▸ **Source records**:
***
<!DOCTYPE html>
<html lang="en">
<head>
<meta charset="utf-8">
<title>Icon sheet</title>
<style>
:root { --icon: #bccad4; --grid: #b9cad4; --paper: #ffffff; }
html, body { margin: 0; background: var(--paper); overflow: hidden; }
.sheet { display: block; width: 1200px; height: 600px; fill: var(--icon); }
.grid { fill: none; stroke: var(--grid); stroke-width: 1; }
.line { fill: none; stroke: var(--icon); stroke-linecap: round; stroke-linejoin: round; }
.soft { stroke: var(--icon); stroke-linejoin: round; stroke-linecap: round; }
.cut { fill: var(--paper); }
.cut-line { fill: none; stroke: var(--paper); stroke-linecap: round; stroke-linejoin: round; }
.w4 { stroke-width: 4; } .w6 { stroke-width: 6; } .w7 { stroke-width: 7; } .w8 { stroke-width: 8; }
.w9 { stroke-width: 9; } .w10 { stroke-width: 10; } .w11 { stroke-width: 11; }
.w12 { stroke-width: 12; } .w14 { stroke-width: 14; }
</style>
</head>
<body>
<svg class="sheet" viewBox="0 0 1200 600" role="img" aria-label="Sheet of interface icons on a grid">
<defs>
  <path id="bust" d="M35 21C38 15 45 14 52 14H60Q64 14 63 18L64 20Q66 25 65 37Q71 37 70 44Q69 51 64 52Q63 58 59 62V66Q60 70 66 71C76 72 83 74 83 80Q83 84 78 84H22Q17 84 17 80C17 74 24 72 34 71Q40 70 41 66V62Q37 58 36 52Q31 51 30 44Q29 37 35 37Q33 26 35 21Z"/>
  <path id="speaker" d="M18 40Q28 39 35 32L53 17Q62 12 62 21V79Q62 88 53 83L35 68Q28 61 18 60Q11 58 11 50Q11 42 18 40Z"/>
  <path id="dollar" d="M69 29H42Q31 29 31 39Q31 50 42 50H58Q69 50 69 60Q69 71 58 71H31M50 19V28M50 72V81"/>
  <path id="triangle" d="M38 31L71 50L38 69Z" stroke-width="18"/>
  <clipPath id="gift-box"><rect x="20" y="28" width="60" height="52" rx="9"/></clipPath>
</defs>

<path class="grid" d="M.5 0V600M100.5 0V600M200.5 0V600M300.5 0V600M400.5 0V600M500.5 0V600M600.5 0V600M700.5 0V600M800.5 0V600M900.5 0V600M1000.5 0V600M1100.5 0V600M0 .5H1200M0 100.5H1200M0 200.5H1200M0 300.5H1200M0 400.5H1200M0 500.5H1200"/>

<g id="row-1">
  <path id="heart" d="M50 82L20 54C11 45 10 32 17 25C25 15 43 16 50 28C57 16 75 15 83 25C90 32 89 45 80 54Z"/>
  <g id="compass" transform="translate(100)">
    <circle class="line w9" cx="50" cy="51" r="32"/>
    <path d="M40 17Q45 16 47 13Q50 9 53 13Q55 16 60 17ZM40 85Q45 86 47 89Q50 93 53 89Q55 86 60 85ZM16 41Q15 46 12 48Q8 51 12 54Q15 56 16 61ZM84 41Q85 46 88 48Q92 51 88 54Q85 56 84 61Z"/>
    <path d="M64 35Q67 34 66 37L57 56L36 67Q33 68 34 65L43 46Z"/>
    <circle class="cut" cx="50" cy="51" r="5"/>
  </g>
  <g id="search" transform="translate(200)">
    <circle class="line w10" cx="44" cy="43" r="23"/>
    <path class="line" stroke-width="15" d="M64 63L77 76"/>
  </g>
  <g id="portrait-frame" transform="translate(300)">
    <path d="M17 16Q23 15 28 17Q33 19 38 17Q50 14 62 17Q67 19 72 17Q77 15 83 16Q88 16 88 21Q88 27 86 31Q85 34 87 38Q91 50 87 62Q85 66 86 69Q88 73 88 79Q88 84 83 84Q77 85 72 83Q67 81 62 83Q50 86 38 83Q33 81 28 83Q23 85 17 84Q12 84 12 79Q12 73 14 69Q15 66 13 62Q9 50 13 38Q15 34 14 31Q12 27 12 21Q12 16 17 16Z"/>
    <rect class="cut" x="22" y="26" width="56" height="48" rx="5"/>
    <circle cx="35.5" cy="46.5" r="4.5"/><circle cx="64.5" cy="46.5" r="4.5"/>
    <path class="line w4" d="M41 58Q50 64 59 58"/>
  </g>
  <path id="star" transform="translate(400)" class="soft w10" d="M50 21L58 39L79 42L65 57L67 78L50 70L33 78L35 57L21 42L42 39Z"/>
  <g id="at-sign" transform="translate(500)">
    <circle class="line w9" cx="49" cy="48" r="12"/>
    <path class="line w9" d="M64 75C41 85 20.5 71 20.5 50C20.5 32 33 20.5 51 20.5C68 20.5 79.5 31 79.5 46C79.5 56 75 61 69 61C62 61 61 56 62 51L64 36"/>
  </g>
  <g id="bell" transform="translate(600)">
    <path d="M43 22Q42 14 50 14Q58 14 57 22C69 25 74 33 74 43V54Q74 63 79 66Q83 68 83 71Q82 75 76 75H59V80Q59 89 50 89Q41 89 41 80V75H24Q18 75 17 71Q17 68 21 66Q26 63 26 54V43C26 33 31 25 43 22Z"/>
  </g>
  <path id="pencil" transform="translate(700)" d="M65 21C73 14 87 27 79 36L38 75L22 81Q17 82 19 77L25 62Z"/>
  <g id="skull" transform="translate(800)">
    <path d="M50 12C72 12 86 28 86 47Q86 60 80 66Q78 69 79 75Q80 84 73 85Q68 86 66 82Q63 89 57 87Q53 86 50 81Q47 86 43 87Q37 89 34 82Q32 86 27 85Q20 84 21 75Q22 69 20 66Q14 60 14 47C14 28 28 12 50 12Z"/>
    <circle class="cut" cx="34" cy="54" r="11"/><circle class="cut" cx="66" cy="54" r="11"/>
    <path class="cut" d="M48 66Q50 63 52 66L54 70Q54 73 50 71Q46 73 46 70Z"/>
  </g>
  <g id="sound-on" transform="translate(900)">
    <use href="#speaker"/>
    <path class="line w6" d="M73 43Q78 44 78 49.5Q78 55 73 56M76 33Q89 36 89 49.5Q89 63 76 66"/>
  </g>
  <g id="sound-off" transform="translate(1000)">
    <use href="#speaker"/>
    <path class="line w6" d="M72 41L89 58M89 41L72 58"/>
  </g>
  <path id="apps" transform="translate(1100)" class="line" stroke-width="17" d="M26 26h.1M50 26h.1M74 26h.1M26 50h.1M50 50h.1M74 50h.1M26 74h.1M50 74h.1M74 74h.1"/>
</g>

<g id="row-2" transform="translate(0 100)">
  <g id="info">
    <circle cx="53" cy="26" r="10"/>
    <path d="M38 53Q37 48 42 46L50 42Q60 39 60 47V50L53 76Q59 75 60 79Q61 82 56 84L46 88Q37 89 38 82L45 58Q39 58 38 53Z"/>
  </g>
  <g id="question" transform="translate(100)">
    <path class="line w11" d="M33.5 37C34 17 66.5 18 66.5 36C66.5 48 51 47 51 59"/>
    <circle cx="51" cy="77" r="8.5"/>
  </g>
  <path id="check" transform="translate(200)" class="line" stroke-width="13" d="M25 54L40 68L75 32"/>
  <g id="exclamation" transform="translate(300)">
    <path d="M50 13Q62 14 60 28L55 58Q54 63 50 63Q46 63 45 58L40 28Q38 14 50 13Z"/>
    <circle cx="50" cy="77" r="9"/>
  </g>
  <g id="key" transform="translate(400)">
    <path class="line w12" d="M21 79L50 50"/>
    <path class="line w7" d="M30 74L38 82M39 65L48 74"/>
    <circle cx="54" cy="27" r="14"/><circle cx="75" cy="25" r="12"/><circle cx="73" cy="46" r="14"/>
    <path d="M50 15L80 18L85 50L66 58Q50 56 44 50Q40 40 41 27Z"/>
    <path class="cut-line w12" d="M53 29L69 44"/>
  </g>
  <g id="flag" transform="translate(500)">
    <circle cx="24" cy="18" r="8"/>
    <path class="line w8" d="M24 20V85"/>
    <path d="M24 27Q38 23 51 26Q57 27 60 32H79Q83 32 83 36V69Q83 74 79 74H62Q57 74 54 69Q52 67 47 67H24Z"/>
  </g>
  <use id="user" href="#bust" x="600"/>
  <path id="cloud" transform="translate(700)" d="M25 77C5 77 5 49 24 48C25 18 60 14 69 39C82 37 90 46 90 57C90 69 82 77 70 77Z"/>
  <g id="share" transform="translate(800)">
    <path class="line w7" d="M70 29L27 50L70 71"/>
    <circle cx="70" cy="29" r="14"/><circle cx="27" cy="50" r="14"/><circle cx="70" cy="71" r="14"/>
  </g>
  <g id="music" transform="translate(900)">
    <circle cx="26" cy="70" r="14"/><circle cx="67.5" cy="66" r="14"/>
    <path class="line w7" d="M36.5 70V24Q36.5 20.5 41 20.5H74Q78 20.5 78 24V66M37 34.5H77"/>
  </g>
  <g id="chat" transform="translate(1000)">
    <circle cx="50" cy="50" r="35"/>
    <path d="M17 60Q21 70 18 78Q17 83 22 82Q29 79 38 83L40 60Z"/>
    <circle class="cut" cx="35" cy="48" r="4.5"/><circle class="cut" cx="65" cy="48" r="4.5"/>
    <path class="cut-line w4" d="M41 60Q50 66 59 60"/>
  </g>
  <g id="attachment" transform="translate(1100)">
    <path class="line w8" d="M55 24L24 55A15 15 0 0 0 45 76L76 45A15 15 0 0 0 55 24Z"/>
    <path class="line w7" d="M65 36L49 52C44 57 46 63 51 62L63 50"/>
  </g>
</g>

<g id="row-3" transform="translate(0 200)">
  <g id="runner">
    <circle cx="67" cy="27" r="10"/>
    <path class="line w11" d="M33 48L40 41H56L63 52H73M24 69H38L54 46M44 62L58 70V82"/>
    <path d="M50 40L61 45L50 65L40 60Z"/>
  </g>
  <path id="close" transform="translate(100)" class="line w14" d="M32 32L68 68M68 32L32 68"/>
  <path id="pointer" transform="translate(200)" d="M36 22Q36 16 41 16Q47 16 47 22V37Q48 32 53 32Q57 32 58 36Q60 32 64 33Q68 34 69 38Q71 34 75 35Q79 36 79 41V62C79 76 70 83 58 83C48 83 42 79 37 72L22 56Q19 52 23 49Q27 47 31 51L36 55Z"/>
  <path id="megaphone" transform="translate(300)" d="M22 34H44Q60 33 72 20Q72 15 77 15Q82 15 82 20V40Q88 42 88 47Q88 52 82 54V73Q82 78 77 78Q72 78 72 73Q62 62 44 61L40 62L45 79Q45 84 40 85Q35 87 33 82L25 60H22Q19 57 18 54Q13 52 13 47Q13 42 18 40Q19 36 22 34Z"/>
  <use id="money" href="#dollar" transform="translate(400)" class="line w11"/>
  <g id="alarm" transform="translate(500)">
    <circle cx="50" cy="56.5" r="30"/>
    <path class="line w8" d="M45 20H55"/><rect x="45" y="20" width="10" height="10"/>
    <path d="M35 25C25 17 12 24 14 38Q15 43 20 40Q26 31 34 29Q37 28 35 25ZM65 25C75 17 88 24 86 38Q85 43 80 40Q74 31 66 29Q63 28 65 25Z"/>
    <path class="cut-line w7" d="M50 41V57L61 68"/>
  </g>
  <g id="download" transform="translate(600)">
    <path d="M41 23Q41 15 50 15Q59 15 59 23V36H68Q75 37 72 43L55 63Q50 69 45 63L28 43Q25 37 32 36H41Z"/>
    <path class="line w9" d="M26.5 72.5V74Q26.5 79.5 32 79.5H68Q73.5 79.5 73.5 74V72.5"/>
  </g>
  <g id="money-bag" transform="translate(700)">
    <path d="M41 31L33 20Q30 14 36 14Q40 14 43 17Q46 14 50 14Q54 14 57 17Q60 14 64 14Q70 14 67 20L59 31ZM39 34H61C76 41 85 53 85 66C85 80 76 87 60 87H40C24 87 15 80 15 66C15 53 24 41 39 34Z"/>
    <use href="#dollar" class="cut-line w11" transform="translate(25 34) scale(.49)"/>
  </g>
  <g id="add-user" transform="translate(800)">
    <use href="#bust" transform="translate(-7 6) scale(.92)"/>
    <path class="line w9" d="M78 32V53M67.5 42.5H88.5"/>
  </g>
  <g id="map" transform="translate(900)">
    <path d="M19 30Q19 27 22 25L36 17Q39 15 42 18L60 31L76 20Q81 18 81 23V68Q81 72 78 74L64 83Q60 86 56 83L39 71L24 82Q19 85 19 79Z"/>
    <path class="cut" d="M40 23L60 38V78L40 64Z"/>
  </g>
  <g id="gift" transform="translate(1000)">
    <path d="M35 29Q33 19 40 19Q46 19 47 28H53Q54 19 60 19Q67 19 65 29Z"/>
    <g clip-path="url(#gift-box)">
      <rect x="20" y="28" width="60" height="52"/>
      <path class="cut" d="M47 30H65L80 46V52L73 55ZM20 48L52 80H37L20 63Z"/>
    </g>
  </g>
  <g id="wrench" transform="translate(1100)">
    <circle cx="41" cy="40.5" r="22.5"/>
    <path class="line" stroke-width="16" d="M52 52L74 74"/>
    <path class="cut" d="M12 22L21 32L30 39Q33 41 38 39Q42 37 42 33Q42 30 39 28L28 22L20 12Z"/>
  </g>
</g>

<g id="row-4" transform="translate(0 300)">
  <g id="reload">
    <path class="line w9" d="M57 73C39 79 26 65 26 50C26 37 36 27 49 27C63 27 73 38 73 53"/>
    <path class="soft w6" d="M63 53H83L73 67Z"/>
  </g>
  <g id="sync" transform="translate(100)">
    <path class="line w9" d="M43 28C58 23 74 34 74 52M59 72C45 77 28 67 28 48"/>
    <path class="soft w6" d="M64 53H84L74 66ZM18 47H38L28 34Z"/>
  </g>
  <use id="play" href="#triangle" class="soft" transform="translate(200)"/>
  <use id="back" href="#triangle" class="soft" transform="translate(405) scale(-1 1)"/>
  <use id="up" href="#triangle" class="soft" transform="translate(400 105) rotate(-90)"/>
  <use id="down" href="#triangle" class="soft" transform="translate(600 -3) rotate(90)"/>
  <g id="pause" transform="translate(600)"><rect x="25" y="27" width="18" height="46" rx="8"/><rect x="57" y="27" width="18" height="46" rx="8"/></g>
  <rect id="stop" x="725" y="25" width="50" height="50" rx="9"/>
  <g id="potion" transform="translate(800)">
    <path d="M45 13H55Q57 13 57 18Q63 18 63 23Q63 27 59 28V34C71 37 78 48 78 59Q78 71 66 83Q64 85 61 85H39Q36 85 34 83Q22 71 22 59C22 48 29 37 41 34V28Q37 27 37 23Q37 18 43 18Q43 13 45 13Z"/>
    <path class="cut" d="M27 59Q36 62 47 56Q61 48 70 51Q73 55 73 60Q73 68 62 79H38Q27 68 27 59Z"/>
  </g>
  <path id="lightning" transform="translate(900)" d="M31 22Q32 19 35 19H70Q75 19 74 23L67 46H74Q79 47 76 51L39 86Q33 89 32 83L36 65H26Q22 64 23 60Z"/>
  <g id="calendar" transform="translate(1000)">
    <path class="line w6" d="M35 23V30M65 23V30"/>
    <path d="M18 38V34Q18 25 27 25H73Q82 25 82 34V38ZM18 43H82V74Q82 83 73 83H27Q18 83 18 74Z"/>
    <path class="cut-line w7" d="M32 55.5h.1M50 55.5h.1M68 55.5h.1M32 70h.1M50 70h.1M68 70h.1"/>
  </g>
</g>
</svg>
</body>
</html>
***
▸ **EXERCISE DESCRIPTION**: From the records above, work out how many lines contain the string "user". Give only the number.

▸ **RESPONSE TO THE EXERCISE**: 2